It did not really matter that SRK’s magnum opus garnered mixed reviews and an average response at the box-office. It was a winner all the way.

As was Imtiaz Ali’s musical love story, Rockstar. It was certainly not as vacuous and most definitely not as expensive as Ra.One. Its producers pulled out all the stops to promote the film among its target audience.

Accompanied by lead actor Ranbir Kapoor and debutante Nargis Fakhri, the Rockstar director went from one college campus to another to whip up a buzz for Rockstar. He succeeded.

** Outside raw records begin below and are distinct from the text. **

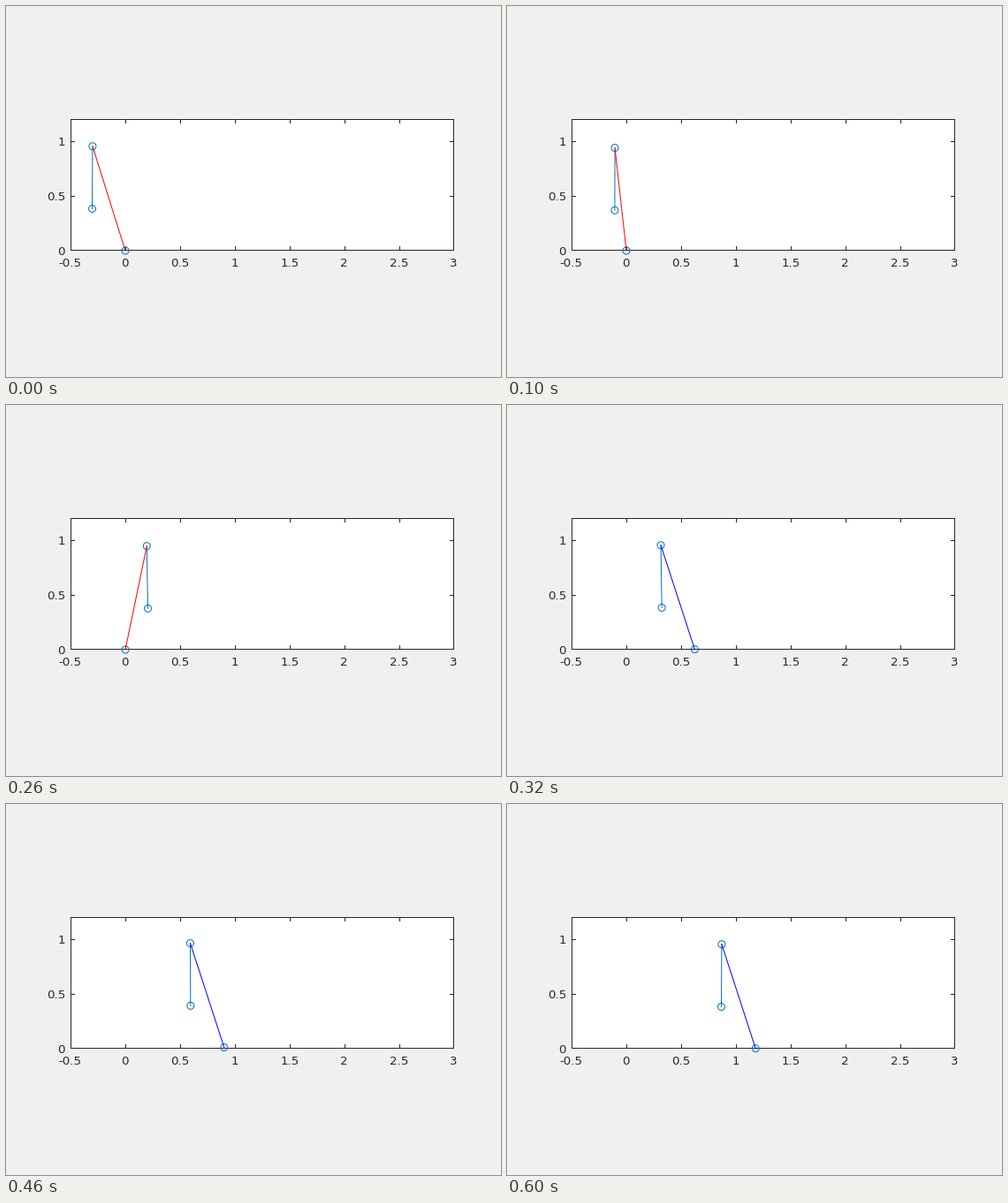
Recreate the animation shown at these times as a matplotlib script. Size 560 by 420 pixels, loop 620 ms.

```python
import math
import matplotlib.pyplot as plt
from matplotlib.animation import FuncAnimation
from matplotlib.patches import Circle

W, H, DPI = 560, 420, 100
PX = 72 / DPI                      # points per pixel
FRAMES, STEP_MS = 31, 20

# Whole numbers: straight strokes snap to the centre of that pixel.
LEFT, RIGHT, TOP, BOTTOM = 73, 506, 128, 276
TICK = 4
INK = "#262626"
STEEL = (0, 0.447, 0.741)

X0, Y0, UNIT = 135.0, 277.0, 124   # ground contact point, pixels per unit
LIFTOFF, MID, APEX = 15.6, 7.8, 22.8
LIFT_X, LIFT_Y = 37.07, 118.2
FOOT_DX, FOOT_DY = 0.309 * UNIT, 0.951 * UNIT
BOB = 0.57 * UNIT
SWING_RATE = -0.112

fig = plt.figure(figsize=(W / DPI, H / DPI), dpi=DPI, facecolor="#f0f0f0")
ax = fig.add_axes([0, 0, 1, 1])
ax.set_xlim(0, W)
ax.set_ylim(H, 0)
ax.axis("off")


def stroke(xs, ys, color):
    return ax.plot(xs, ys, color=color, lw=PX, clip_on=False)[0]


def joint():
    return ax.add_patch(Circle((X0, Y0), 4, fill=False, ec=STEEL, lw=PX,
                               zorder=2))


def label(x, y, text, ha):
    ax.text(x, y, text, ha=ha, va="baseline", color=INK,
            family="DejaVu Sans", size=13.33 * PX)


def draw_axes():
    ax.fill([LEFT, RIGHT, RIGHT, LEFT], [TOP, TOP, BOTTOM, BOTTOM],
            color="white", lw=0)
    stroke([LEFT, RIGHT, RIGHT, LEFT, LEFT],
           [TOP, TOP, BOTTOM, BOTTOM, TOP], INK)
    for i in range(8):
        x = min(LEFT + i * UNIT / 2, RIGHT)
        stroke([x, x], [BOTTOM, BOTTOM - TICK], INK)
        stroke([x, x], [TOP, TOP + TICK], INK)
        label(x - 0.2, 295, f"{i / 2 - 0.5:g}", "center")
    for i in range(3):
        y = Y0 - i * UNIT / 2
        stroke([LEFT, LEFT + TICK], [min(y, BOTTOM)] * 2, INK)
        stroke([RIGHT, RIGHT - TICK], [min(y, BOTTOM)] * 2, INK)
        label(67, y + 5, f"{i / 2:g}", "right")


def hip(k):
    """Hip offset from the first contact point: right, up."""
    if k < LIFTOFF:
        s = k - MID
        u = s / MID
        dip = 1.1 * (1 - u * u) + 0.55 * (1 + math.cos(math.pi * u))
        return 4.6 * s + 0.0025 * s ** 3, LIFT_Y - dip
    return LIFT_X + 4.92 * (k - LIFTOFF), 119.35 - 0.023 * (k - APEX) ** 2


def swing(k):
    """Sideways offset of the hanging bob."""
    start, end = -0.4, 1.15
    if k >= LIFTOFF:
        return end + SWING_RATE * (k - LIFTOFF)
    u = k / LIFTOFF
    ease = u * u * (3 - 2 * u)
    bend = u * (1 - u) ** 2 + u * u * (u - 1)
    return start + (end - start) * ease + SWING_RATE * LIFTOFF * bend


draw_axes()
bob_line = stroke([], [], STEEL)
joints = [joint() for _ in range(3)]
leg = stroke([], [], "red")


def update(k):
    dx, dy = hip(k)
    hx, hy = X0 + dx, Y0 - dy
    if k < LIFTOFF:
        fx, fy, color = X0, Y0, "red"
    else:
        fx, fy, color = hx + FOOT_DX, hy + FOOT_DY, "blue"
    bx, by = hx + swing(k), hy + BOB
    leg.set_data([hx, fx], [hy, fy])
    leg.set_color(color)
    bob_line.set_data([hx, bx], [hy, by])
    for ring, spot in zip(joints, [(hx, hy), (fx, fy), (bx, by)]):
        ring.set_center(spot)
    return bob_line, *joints, leg


anim = FuncAnimation(fig, update, frames=FRAMES, interval=STEP_MS,
                     repeat=True, repeat_delay=0)
plt.show()
```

Rockstar rocked at the box-office in the opening week. Critics were effusive about Ranbir Kapoor’s performance as a simple-minded Delhi Jat boy who aspires to emulate his idol, Jim Morrison. Some went to the extent of describing it as Kapoor’s best star turn to date.

Rockstar is an intense love story inspired by a line from Rumi. “Out beyond the ideas of right and wrong, there is a field/I will meet you there,”the poet had intoned. Imtiaz Ali uses that evocative line as his starting point. Sadly, Rockstar does not have the instant transcendental quality of Sufi poetry to raise it above the mundane level of a Bollywood love story. The film is unconventional in parts all right, but it is rather low on substance to be able to support its lofty aspirations.

Much the same could be said of widely feted character actor Pankaj Kapur’s directorial debut, Mausam. Another languid love story that spans a decade and more, the film is too long for its own good. Despite its many obvious merits, Mausam was dumped rather unceremoniously by movie-goers.

Many other promising titles fell by the wayside for want of either intrinsic quality or sufficient promotional support. Nagesh Kukunoor’s Mod, Tigmanshu Dhulia’s Saheb Biwi Aur Gangster, Sagar Ballary’s Hum Tum Shabana and Nishikant Kamat’s Force flattered to deceive. So there rests our case: you don’t stand a chance in hell without a superhero or a Rockstar on your side.

Saibal Chatterjee is a film analyst based in Delhi